The percentages in this list are approximate and calculated as averages. Each product is unique, and in one case it interacts more with third-party resources, then you need to budget more for adaptive maintenance. If the application is more autonomous, then it is worth allocating more for updates and enhancements.

What is the cost of software maintenance, and how to save the budget

No specialist can give accurate forecasts for the cost of support. The necessary budget will depend on various factors. Most of the costs will go to technical support:

  • The dependence of system modules on each other – the higher it is, the more expensive the maintenance will be, because when working with one module, you will need to work with others;
  • The higher the level of a programming language, the easier it is to work with, so high-level languages ​​are cheaper to maintain;
  • Each programmer has his style, so fixing developers’ mistakes is sometimes very difficult and expensive;
  • Quality of testing – the more tests and checks were carried out at the development stage, the less you will have to spend on maintenance;
  • Clear documentation – the clearer and more complete the project documentation is, the easier it is to figure out exactly where the failure might have occurred and how to fix it.

Based on the data, it can be understood that the cost of software maintenance can be effectively reduced through the right approach to technical aspects.

A lot also depends on the age of the software. The older it is, the more it requires implementations and updates. Sometimes it’s easier and cheaper to rewrite a product than to constantly update it.

In addition, the cost varies among the developers themselves and the turnover in the company. So, if specialists are constantly changing in a team, this has a very detrimental effect on the overall result, increasing costs and the time required to complete tasks. 

DevOps – assistant in cost reduction

DevOps allows for so-called continuous development. That is, even in the process of modifying certain modules, the system can continue its work. DevOps uses a number of useful scanning and defect detection tools. With their help, you can significantly reduce the time to find and fix errors.

Short conclusion

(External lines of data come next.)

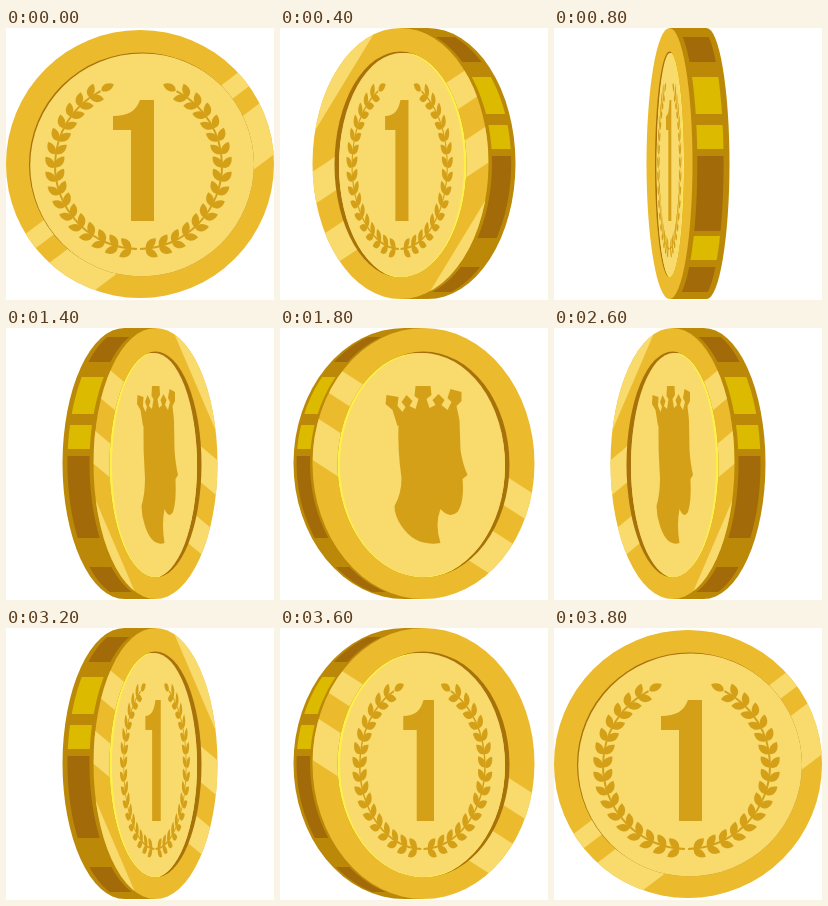
Write an HTML page with a canvas that moves like this. It is 268 by 272 pixels and loops after 4 s.

```html
<!DOCTYPE html>
<html lang="en">
<head>
<meta charset="utf-8">
<title>Spinning coin</title>
<style>
html, body { margin: 0; width: 100%; height: 100%; overflow: hidden; background: #fff; }
canvas { display: block; }
</style>
</head>
<body>
<canvas id="stage" width="268" height="272"></canvas>
<script>
const ctx = document.getElementById('stage').getContext('2d');
const STEP = 200, STEPS = 20, MID = 134;
const C = {
  rim: '#ecba2d', floor: '#f8da6d', mark: '#d4a017', shade: '#a8720a',
  glint: '#fff04a', edge: '#bb8907', dark: '#a36a09', bright: '#dcba00'
};

// From facing to edge-on. a: face half width, e: visible thickness,
// floor: half width of the sunk floor, relief: horizontal scale of the figures.
const POSES = [
  { a: 134, e: 0, floor: 112.5, relief: 1 },
  { a: 111, e: 19, floor: 86, relief: .75 },
  { a: 88, e: 27, floor: 66, relief: .57 },
  { a: 62, e: 31, floor: 46, relief: .375 },
  { a: 23, e: 37, floor: 14.5, relief: .13 },
  { a: 0, e: 38 }
];

// Pose, side the edge shows on, and whether the "1" face is visible.
function stateAt(i) {
  if (i <= 5) return [i, 1, true];
  if (i < 10) return [10 - i, -1, false];
  if (i < 15) return [i - 10, 1, false];
  return [19 - i, -1, true];
}

function ellipse(x, y, rx, ry, color) {
  ctx.beginPath();
  ctx.ellipse(x, y, Math.max(rx, 0), ry, 0, 0, 7);
  if (color) { ctx.fillStyle = color; ctx.fill(); }
}

function poly(points, color) {
  ctx.beginPath();
  points.forEach(p => ctx.lineTo(p[0], p[1]));
  ctx.closePath();
  ctx.fillStyle = color;
  ctx.fill();
}

function relief(x, scale, draw) {
  ctx.save();
  ctx.translate(x, 0);
  ctx.scale(scale, 1);
  ctx.fillStyle = ctx.strokeStyle = C.mark;
  draw();
  ctx.restore();
}

function drawOne() {
  ctx.fill(new Path2D('M14 72V193H-9V102H-27V88C-12 88-4 83 0 72Z'));
}

function leaf(x, y, angle) {
  ctx.save();
  ctx.translate(x, y);
  ctx.rotate(angle);
  ctx.fill(new Path2D('M1 0C3-5 10-6 15 0C10 5 4 4 1 0Z'));
  ctx.restore();
}

function branch() {
  const r = 83.5, cy = 137.5, from = 1.65, to = 4.24, n = 16;
  ctx.lineWidth = 2;
  ctx.beginPath();
  ctx.arc(0, cy, r, from - .06, to);
  ctx.stroke();
  for (let i = 0; i <= n; i++) {
    const t = from + (to - from) * i / n;
    const x = r * Math.cos(t), y = cy + r * Math.sin(t), dir = t + Math.PI / 2;
    if (i === n) return leaf(x, y, dir);
    leaf(x, y, dir - .65);
    leaf(x, y, dir + .7);
  }
}

function drawWreath() {
  branch();
  ctx.scale(-1, 1);
  branch();
}

function drawKing() {
  ctx.scale(4 / 3, 1);
  ctx.translate(-125, 0);
  // head, beard and bust
  ctx.fill(new Path2D('M99 96Q130 80 160 92L161 122Q163 136 168 147L163 151Q165 174 158 184' +
    'Q150 191 141 181Q135 196 141 215Q116 219 102 198Q95 188 95 178Q102 166 102 150Q98 122 99 96Z'));
  // crown
  ctx.fill(new Path2D('M98 98L93 82L86 76L87 67L99 69L98 78L103 84L106 79L102 74L107 67L113 73' +
    'L110 78L116 81L119 71L115 68L116 58L131 58L132 67L127 71L130 80L136 77L133 72L139 66L145 72' +
    'L142 77L148 82L152 74L148 70L151 61L162 64L162 73L157 78L160 92Q130 82 98 98Z'));
}

function drawEdge(p, cx, cy, ry, side) {
  const bx = cx + side * p.e;
  ellipse(bx, cy, p.a, ry, C.edge);
  ctx.fillStyle = C.edge;
  ctx.fillRect(Math.min(cx, bx), 0, p.e, 271);

  const steep = p.a < 30;
  const parts = [
    [9, 34, C.dark], [49, 86, C.bright], [97, 121, C.bright],
    [128, steep ? 203 : 210, C.dark], [239, 264, C.dark]
  ];
  if (steep) parts.push([208, 232, C.bright]);
  const at = (y, f) =>
    [cx + side * (p.a * Math.sqrt(1 - ((y - cy) / ry) ** 2) + p.e * f), y];
  for (const [top, bottom, color] of parts) {
    const pts = [], n = 10;
    for (let i = 0; i <= n; i++) pts.push(at(top + (bottom - top) * i / n, .13));
    for (let i = n; i >= 0; i--) pts.push(at(top + (bottom - top) * i / n, .84));
    poly(pts, color);
  }
}

// Slanted reflections that slide up and flatten as the coin turns.
function drawSheen(p, cx, cy, ry, side) {
  const { a, e } = p, l = cx - a, r = cx + a;
  const band = (top, bottom, slope) => {
    const d = MID * slope * side;
    poly([[l, top + d], [r, top - d], [r, bottom - d], [l, bottom + d]], C.floor);
  };
  ctx.save();
  ellipse(cx, cy, a, ry);
  ctx.clip();
  const slope = .76 - .012 * e;
  band(119 - 1.25 * e, 141 - .8 * e, slope);
  band(166 - .4 * e, 228 - 1.3 * e, slope);
  if (a < 100) {
    band(-200, -38, 1.08);
    band(312, 480, 1.08);
  }
  ctx.restore();
}

function drawFloor(x, rx, flat, side) {
  const y = 136.5, ry = flat ? 112 : 113;
  ctx.save();
  ellipse(x, y, rx, ry, C.shade);
  ctx.clip();
  if (flat) {
    ellipse(x + 1.2, y + .9, rx, ry, C.floor);
  } else {
    const w = Math.min(1, rx / 40);
    ellipse(x + side * 4.5 * w, y + 1.5, rx, ry, C.glint);
    ellipse(x + side * w, y + .5, rx - 3.5 * w, ry - 1, C.floor);
  }
  ctx.restore();
}

function drawCoin(i) {
  const [n, side, heads] = stateAt(i);
  const p = POSES[n], flat = n === 0;
  const cx = MID - side * p.e / 2;
  const cy = flat ? 136 : 135.5, ry = flat ? 134 : 135.5;
  ctx.fillStyle = '#fff';
  ctx.fillRect(0, 0, 268, 272);
  if (!flat) drawEdge(p, cx, cy, ry, side);
  if (!p.a) return;

  ellipse(cx, cy, p.a, ry, C.rim);
  if (p.a > 30) drawSheen(p, cx, cy, ry, flat ? 1 : side);
  drawFloor(cx + (flat ? 1.5 : 0), p.floor, flat, side);
  if (heads) {
    relief(cx - 1.5 * p.relief, p.relief, drawWreath);
    relief(cx, p.relief, drawOne);
  } else {
    relief(cx - (flat ? 0 : side), p.relief, drawKing);
  }
}

const start = performance.now();
let shown = -1;
function tick() {
  const i = Math.floor((performance.now() - start) / STEP) % STEPS;
  if (i !== shown) drawCoin(shown = i);
  requestAnimationFrame(tick);
}
tick();
</script>
</body>
</html>
```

In most cases, it is impossible to build the cost of future maintenance. But it is quite realistic to draw up an estimated budget. Most often it is assumed that it will not exceed 65-75% of the costs that went into development. It is not worth worrying about the lack of exact numbers and worrying that it is impossible to carry out tentative calculations. The main thing to remember is that the better the product was thought out and implemented initially, the easier it will be to maintain it throughout its entire life cycle.